Stored data entries
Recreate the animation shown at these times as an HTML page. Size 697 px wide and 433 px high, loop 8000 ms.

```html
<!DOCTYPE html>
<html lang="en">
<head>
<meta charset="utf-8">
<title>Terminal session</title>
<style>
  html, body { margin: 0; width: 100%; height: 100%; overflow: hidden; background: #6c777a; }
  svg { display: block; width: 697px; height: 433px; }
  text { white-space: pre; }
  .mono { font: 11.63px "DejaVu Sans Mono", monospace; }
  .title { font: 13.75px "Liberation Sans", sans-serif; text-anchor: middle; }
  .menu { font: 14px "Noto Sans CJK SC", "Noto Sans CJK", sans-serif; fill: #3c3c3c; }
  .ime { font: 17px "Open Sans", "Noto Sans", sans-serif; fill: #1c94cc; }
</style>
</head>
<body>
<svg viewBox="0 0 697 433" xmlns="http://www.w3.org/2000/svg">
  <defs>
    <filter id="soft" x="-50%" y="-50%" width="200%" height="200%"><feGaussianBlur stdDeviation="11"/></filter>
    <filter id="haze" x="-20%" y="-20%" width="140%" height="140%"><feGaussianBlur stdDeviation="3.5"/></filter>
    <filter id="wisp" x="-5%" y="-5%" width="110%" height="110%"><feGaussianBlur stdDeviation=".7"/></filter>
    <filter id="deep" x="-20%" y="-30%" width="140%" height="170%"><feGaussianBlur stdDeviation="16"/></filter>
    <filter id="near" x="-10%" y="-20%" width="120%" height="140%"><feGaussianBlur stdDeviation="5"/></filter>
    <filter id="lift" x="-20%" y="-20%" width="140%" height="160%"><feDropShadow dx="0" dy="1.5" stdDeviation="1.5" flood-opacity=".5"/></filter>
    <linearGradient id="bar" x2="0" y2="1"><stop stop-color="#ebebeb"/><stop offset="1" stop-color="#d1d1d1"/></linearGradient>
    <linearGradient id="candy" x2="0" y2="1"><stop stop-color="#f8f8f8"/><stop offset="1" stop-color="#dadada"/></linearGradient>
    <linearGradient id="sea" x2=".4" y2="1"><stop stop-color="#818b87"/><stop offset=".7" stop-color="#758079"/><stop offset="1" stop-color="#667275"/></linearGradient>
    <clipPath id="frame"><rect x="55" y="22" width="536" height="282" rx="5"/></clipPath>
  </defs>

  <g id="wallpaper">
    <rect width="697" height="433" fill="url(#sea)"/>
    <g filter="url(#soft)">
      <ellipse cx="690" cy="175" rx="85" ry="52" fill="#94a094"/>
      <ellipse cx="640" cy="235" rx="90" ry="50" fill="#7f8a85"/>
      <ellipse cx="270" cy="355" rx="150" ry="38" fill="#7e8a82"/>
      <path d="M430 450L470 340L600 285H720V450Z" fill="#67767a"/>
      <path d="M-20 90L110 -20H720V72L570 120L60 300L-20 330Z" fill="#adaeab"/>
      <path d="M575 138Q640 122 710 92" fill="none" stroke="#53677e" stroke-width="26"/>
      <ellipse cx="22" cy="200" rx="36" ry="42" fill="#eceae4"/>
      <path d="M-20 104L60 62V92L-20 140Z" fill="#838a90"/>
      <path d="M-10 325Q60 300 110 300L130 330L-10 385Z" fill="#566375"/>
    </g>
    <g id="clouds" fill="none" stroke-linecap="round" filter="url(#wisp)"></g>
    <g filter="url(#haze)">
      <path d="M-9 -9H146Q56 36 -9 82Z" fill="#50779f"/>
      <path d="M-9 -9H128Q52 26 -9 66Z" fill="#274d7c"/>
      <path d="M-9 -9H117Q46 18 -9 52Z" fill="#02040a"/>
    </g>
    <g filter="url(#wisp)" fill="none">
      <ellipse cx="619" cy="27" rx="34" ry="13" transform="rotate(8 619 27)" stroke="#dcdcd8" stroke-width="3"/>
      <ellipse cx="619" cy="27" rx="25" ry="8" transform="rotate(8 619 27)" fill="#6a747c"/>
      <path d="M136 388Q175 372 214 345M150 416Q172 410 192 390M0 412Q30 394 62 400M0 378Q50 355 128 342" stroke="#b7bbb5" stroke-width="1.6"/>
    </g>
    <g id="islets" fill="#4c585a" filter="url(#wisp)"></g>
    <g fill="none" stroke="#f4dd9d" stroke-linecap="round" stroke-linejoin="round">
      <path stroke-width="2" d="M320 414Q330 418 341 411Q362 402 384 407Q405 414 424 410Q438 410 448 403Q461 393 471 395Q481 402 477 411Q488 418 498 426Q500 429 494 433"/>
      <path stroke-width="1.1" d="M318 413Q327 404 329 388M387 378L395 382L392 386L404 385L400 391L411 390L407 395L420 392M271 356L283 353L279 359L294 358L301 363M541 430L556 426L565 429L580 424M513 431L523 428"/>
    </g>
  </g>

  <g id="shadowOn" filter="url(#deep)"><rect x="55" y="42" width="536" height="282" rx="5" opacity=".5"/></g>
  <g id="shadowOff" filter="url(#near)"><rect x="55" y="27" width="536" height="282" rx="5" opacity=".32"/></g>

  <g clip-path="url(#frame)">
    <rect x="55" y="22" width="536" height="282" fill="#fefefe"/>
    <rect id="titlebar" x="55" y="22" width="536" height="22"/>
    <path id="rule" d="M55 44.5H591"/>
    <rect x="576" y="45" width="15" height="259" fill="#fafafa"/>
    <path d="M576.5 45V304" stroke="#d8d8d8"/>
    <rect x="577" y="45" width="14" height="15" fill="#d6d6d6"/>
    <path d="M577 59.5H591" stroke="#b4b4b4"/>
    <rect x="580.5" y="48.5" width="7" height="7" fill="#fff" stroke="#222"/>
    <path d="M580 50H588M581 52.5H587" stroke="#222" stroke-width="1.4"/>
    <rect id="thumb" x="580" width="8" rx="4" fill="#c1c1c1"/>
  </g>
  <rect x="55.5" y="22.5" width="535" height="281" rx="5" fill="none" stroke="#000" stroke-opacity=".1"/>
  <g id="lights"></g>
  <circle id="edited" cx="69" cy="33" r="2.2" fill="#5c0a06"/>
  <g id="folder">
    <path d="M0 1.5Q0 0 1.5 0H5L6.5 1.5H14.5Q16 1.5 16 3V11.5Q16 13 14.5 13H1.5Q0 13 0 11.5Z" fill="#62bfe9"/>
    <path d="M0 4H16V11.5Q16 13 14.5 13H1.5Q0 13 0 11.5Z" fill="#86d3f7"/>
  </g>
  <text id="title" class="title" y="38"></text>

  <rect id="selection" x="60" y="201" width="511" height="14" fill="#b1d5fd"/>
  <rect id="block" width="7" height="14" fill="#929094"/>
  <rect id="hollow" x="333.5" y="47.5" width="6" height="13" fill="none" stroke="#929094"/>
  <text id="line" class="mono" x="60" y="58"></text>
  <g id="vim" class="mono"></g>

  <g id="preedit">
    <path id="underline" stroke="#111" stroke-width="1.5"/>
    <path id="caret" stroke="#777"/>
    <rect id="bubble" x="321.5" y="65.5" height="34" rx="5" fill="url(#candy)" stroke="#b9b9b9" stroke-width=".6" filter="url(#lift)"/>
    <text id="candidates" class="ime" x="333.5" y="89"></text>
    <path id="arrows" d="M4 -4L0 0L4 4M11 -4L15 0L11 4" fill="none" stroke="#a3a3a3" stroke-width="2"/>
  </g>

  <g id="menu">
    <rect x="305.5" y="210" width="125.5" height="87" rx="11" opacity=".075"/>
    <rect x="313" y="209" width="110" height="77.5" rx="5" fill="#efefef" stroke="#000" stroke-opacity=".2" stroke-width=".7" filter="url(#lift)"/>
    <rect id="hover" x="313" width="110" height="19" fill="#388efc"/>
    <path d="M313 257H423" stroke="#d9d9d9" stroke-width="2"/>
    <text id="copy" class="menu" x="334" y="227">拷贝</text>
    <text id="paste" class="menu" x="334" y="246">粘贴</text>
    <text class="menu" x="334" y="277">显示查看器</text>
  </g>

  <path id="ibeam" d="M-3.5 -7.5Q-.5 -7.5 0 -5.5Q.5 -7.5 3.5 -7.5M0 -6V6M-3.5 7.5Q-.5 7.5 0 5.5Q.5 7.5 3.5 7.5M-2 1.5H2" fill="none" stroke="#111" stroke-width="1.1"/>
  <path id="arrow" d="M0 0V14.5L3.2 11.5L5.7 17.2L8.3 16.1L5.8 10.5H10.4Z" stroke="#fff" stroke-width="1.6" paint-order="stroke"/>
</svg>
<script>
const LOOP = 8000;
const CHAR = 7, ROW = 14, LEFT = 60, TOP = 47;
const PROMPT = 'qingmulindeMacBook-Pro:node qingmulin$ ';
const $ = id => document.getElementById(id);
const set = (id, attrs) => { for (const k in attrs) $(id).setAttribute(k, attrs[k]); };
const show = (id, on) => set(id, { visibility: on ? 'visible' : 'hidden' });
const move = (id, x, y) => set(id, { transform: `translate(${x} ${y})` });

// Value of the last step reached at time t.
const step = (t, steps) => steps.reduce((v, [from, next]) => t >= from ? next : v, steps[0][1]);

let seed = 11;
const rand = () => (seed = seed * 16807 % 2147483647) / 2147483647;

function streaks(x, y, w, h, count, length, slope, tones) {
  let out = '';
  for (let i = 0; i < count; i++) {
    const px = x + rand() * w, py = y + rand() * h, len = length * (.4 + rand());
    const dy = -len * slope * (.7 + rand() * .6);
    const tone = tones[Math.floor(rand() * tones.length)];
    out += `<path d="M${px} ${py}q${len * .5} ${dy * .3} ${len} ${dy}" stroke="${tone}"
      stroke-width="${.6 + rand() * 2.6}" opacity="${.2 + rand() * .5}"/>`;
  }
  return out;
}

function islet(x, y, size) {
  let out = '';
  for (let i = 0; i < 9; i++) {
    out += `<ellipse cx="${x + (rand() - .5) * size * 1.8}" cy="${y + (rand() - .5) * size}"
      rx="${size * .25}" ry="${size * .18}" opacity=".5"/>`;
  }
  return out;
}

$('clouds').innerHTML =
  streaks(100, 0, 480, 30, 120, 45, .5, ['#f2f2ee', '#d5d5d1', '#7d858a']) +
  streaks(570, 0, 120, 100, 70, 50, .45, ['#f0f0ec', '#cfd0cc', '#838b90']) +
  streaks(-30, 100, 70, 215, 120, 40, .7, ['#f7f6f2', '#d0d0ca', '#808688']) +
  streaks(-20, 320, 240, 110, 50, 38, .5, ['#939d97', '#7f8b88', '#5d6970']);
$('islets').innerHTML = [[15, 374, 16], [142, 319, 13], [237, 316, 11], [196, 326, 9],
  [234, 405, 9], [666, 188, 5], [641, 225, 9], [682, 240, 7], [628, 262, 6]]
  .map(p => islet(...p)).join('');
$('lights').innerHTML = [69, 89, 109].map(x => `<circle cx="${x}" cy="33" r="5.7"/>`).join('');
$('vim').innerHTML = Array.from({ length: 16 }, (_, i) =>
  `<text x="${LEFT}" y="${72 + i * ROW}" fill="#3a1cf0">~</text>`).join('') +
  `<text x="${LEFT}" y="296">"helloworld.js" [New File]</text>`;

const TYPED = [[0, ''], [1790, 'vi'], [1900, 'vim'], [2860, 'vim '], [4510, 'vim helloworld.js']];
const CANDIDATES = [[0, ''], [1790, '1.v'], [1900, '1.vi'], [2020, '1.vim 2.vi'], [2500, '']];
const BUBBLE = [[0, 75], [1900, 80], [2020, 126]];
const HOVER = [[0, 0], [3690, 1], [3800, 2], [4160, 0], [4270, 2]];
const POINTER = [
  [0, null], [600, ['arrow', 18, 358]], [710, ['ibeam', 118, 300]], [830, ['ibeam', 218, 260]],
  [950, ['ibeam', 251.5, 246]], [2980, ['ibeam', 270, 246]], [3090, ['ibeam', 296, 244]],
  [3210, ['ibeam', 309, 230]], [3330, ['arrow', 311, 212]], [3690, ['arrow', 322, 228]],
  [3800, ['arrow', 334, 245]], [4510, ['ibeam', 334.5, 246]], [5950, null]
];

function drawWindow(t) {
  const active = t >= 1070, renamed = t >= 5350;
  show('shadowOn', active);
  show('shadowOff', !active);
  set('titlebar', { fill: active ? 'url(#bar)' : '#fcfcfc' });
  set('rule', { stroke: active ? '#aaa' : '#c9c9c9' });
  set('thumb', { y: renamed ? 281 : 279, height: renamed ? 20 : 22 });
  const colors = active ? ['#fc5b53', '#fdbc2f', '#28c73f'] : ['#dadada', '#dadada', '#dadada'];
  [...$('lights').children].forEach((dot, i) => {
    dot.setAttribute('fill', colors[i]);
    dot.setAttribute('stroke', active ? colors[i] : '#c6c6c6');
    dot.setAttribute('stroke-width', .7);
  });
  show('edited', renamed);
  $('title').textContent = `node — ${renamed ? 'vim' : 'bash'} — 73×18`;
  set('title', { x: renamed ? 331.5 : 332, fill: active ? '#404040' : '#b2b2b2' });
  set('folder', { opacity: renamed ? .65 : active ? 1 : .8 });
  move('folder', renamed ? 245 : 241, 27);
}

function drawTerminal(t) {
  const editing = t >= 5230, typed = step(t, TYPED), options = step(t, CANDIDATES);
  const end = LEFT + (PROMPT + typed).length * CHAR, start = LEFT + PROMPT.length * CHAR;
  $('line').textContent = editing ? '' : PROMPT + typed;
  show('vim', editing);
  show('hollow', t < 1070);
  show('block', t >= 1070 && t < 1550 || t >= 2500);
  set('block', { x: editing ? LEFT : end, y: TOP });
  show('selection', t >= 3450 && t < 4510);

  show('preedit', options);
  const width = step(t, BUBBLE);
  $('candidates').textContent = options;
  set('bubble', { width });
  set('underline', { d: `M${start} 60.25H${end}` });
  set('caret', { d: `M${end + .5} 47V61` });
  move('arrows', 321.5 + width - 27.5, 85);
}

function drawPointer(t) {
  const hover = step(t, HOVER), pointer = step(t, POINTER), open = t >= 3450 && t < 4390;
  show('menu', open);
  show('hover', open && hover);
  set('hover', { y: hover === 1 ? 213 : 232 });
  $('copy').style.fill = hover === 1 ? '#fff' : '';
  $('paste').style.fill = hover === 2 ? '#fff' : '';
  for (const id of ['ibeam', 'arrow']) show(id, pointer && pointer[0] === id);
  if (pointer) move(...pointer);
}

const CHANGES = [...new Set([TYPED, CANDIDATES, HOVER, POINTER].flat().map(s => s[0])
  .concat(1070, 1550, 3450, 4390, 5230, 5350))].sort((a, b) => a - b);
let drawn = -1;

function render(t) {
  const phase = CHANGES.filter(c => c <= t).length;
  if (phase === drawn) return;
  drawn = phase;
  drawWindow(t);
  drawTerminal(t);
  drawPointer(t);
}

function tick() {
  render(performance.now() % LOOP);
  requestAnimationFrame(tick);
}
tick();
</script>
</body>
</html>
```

---

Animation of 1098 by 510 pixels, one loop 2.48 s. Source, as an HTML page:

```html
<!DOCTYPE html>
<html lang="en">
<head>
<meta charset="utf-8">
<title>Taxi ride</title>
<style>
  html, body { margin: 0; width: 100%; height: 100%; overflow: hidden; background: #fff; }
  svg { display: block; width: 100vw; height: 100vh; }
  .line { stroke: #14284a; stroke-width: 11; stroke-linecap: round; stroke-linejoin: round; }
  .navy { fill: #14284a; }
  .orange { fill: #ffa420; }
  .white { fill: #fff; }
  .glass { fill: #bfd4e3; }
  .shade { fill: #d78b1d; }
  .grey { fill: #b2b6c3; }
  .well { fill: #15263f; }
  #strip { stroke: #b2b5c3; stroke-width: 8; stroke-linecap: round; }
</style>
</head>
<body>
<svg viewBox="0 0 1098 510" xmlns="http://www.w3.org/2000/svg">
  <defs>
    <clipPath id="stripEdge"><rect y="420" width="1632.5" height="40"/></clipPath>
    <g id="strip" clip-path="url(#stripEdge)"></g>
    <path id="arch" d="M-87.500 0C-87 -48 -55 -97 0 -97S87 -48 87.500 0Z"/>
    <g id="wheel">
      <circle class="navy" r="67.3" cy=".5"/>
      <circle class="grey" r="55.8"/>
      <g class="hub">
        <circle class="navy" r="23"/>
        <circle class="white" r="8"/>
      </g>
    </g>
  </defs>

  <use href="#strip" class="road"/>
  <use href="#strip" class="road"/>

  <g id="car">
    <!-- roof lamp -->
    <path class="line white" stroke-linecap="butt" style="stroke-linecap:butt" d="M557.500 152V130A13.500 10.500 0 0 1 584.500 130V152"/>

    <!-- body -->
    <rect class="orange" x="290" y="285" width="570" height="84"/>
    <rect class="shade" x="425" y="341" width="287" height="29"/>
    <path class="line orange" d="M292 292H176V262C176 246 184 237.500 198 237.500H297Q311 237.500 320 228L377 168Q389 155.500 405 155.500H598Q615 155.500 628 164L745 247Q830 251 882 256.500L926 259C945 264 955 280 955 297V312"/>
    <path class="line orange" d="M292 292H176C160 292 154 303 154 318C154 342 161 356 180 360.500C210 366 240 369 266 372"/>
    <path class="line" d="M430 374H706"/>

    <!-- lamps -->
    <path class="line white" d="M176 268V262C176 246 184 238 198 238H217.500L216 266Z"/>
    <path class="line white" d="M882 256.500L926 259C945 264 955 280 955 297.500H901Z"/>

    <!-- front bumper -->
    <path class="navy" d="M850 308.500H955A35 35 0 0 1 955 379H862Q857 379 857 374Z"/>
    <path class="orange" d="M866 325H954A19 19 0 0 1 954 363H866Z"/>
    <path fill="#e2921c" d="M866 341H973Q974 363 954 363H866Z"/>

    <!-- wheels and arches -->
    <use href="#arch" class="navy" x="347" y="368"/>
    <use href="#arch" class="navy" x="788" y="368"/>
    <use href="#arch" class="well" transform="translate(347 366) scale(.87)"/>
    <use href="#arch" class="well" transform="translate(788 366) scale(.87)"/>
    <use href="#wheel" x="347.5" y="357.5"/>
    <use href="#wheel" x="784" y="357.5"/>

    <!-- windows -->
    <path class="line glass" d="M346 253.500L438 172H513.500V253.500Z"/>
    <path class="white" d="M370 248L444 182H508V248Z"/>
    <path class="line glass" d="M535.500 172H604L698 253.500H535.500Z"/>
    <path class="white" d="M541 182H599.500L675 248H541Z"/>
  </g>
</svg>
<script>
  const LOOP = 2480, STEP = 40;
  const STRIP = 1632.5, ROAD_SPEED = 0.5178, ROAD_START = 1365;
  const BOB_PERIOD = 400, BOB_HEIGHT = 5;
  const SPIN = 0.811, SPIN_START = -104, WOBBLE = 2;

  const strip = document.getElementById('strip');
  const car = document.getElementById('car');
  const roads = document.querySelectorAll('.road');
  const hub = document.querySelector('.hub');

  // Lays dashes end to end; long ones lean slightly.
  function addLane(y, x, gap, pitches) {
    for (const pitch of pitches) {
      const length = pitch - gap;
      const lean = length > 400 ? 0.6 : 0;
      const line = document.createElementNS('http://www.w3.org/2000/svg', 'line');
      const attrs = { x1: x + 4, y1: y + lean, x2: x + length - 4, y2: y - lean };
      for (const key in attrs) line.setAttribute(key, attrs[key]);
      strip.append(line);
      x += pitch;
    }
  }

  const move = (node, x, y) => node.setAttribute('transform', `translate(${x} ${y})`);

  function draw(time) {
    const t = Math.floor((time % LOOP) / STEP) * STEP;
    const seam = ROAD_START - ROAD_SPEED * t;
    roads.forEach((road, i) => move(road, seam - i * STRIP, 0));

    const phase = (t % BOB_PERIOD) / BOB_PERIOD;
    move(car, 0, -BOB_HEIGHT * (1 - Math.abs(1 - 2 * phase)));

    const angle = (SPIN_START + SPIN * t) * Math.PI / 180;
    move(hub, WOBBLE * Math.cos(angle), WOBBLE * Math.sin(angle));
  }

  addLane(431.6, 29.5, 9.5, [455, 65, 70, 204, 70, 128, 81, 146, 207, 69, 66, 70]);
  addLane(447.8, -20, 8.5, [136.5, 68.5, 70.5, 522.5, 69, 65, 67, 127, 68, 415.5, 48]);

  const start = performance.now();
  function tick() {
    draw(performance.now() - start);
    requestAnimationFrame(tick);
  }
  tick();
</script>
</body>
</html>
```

==

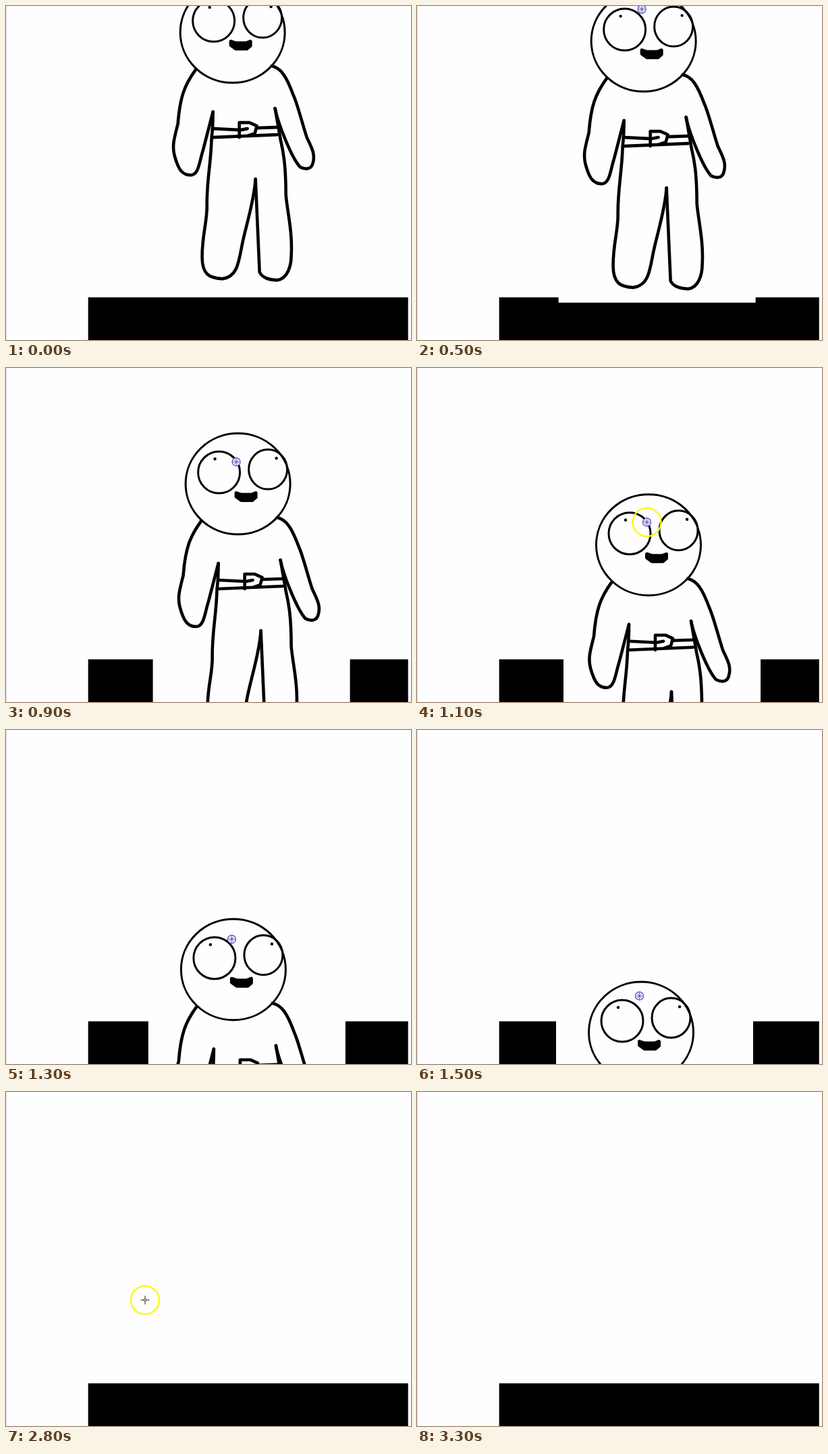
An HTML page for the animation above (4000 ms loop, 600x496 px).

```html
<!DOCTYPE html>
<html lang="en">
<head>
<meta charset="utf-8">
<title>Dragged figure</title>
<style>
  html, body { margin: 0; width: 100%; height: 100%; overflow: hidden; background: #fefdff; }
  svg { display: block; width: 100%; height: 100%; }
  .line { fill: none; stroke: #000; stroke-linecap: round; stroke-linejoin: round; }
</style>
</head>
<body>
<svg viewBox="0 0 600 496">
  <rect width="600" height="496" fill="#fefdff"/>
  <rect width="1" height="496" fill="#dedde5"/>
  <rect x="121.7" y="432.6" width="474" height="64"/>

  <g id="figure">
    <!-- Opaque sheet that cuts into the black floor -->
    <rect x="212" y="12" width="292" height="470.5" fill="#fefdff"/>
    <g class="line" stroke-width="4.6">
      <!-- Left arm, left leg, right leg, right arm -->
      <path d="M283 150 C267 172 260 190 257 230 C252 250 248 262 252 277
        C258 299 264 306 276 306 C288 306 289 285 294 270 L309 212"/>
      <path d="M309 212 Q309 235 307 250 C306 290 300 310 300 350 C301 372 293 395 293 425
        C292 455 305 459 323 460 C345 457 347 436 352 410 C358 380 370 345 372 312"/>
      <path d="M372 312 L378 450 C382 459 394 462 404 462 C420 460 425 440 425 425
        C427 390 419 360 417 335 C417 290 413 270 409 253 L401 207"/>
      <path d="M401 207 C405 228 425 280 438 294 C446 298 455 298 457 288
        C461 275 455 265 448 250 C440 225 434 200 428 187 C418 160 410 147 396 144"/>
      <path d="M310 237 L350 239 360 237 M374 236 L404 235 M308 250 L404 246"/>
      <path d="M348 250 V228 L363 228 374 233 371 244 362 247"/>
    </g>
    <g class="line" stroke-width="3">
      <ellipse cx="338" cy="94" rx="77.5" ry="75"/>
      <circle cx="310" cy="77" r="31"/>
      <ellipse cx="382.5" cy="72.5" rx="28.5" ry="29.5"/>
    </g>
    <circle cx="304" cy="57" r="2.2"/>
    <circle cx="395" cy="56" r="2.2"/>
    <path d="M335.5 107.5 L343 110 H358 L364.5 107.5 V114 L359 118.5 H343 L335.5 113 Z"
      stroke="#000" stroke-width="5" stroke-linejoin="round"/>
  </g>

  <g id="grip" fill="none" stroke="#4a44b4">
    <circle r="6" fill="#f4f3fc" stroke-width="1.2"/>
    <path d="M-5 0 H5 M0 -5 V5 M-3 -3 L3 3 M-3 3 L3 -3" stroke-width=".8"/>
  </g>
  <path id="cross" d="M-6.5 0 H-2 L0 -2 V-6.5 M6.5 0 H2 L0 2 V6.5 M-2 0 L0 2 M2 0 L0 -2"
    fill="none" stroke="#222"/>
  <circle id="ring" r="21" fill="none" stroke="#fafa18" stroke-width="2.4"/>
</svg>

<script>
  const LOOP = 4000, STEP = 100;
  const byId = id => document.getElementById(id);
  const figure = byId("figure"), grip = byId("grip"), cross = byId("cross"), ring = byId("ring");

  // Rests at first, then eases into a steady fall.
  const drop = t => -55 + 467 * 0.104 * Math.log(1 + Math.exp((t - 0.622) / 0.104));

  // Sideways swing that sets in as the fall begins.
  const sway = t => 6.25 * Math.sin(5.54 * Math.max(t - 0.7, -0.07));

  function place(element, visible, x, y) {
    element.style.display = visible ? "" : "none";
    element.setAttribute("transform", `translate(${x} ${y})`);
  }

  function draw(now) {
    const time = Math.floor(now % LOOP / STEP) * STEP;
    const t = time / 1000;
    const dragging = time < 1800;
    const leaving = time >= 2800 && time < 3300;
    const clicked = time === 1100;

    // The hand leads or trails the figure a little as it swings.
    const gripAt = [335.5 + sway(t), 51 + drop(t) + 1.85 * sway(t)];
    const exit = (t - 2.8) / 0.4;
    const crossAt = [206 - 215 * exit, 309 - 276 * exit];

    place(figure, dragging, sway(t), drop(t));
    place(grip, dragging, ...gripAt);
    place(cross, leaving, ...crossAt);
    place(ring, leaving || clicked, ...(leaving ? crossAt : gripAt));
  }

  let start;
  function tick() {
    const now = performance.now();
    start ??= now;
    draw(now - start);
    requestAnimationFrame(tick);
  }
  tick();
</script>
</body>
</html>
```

▸ ACTIVITY
The response should consist of the number of lines in the data that hold the word "lean", with nothing added.

▸ PROBLEM SOLUTION
3